▸ **Listed records**
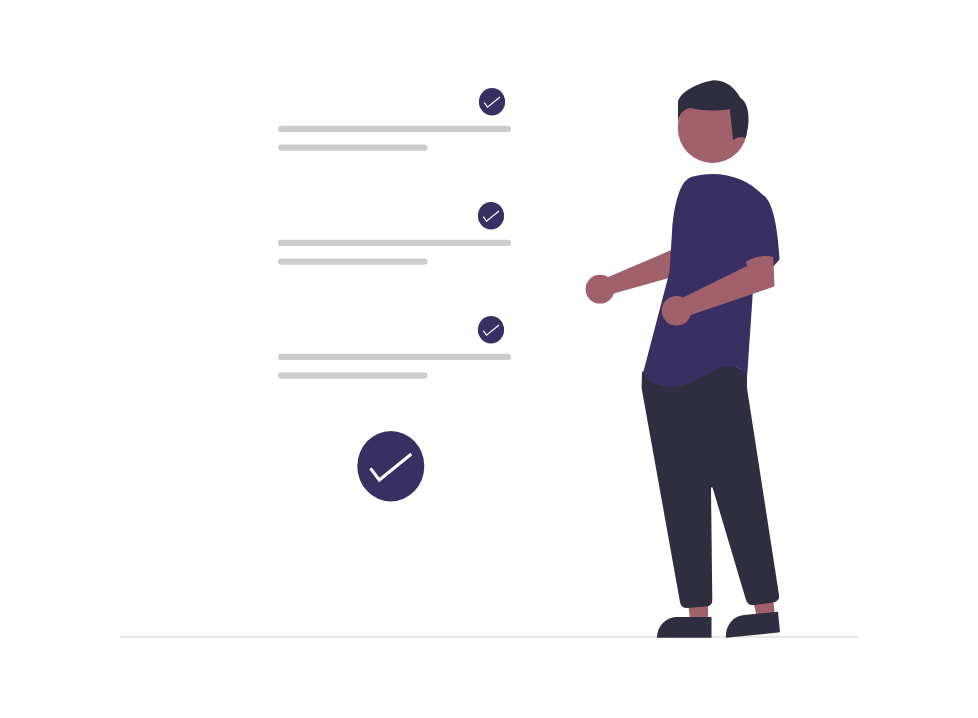
<!DOCTYPE html>
<html lang="en">
<head>
<meta charset="utf-8">
<title>Completed checklist</title>
<style>
:root{--paper:#fff;--accent:#382f62;--dark:#2f2e41;--skin:#a0616a;--line:#ccc;--ground:#e6e6e6}
html,body{margin:0;padding:0;background:var(--paper);overflow:hidden}
svg{display:block;width:978px;height:718px}
.accent{fill:var(--accent)}
.dark{fill:var(--dark)}
.skin{fill:var(--skin)}
.bar{fill:var(--line)}
.ground{fill:var(--ground)}
.tick{fill:none;stroke:var(--paper)}
</style>
</head>
<body>
<svg viewBox="0 0 978 718" role="img" aria-label="A man stands beside a checklist with completed items">
<defs>
<g id="text-bars">
<rect class="bar" x="278" y="125.7" width="233" height="6.3" rx="3.1"/>
<rect class="bar" x="278" y="144.4" width="149.5" height="6.3" rx="3.1"/>
</g>
<g id="small-check">
<ellipse class="accent" cx="491" cy="101.8" rx="13.1" ry="13.8"/>
<path class="tick" stroke-width="1.2" d="M483.3 102.7L486.5 107.2L499 97"/>
</g>
</defs>

<rect class="ground" x="120" y="635.8" width="738" height="2"/>

<g id="checklist">
<use href="#text-bars"/>
<use href="#small-check" x="1"/>
<use href="#text-bars" y="114"/>
<use href="#small-check" y="114"/>
<use href="#text-bars" y="228"/>
<use href="#small-check" y="228"/>
</g>

<g id="large-check">
<ellipse class="accent" cx="390.8" cy="466.2" rx="33.5" ry="35.2"/>
<path class="tick" stroke-width="3" d="M370.5 468.3L379.3 480L411.3 454"/>
</g>

<g id="man">
<g id="far-arm" class="skin">
<path d="M676 248L606 278L612 294L676 276Z"/>
<circle cx="600" cy="289.2" r="14.4"/>
</g>
<g id="ankles" class="skin">
<path d="M688 602H708V620H690Z"/>
<path d="M753 600L773 598L775 616L757 618Z"/>
</g>
<g id="shoes" class="dark">
<path d="M657 637.8C657 626 666 617 677 617H711.5V637.8Z"/>
<path d="M726 637.8C725 626 733 616 744 615L778 611.7L780 632.3Z"/>
</g>
<path id="trousers" class="dark" d="M642 372L641.6 388L680 602Q681 608 687 608L706 606.6Q712.3 606 712.3 600L711 489Q711.5 485 713 489L746 600Q748 606 754 605L773 602.4Q780 601 779 595L747 388V372L720 360L660 365Z"/>
<path id="shirt" class="accent" d="M691 177C719 169 746 177 763 195C773 201 778 229 779.5 259.5L753 290L747 378C743 365 727 364 715 370C698 378 686 387 670 387C657 386 650 382 642.8 374L669.5 272L672 232C673 214 676 200 680 190Q684 180 691 177Z"/>
<g id="near-arm" class="skin">
<path d="M746 261.5C756 256 765 255 773.3 257L774.5 286.5L688 316L682 298L747 266Z"/>
<circle cx="676.5" cy="310.7" r="14.8"/>
</g>
<g id="head">
<circle class="skin" cx="712.5" cy="128.3" r="34.7"/>
<path class="dark" d="M678 122V103C678 94 694 84 712 80.5C725 79 735 88 740.5 98C749 103 751 121 745.5 138C741 136 737 137 733.2 140L729.8 109.3C717 111 704 111 693 108.5C685 107 680 113 678 122Z"/>
</g>
</g>
</svg>
</body>
</html>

▸ **Exercise brief**
Copy every line of the data that holds the string "width".

▸ **Response below**
svg{display:block;width:978px;height:718px}
<rect class="bar" x="278" y="125.7" width="233" height="6.3" rx="3.1"/>
<rect class="bar" x="278" y="144.4" width="149.5" height="6.3" rx="3.1"/>
<path class="tick" stroke-width="1.2" d="M483.3 102.7L486.5 107.2L499 97"/>
<rect class="ground" x="120" y="635.8" width="738" height="2"/>
<path class="tick" stroke-width="3" d="M370.5 468.3L379.3 480L411.3 454"/>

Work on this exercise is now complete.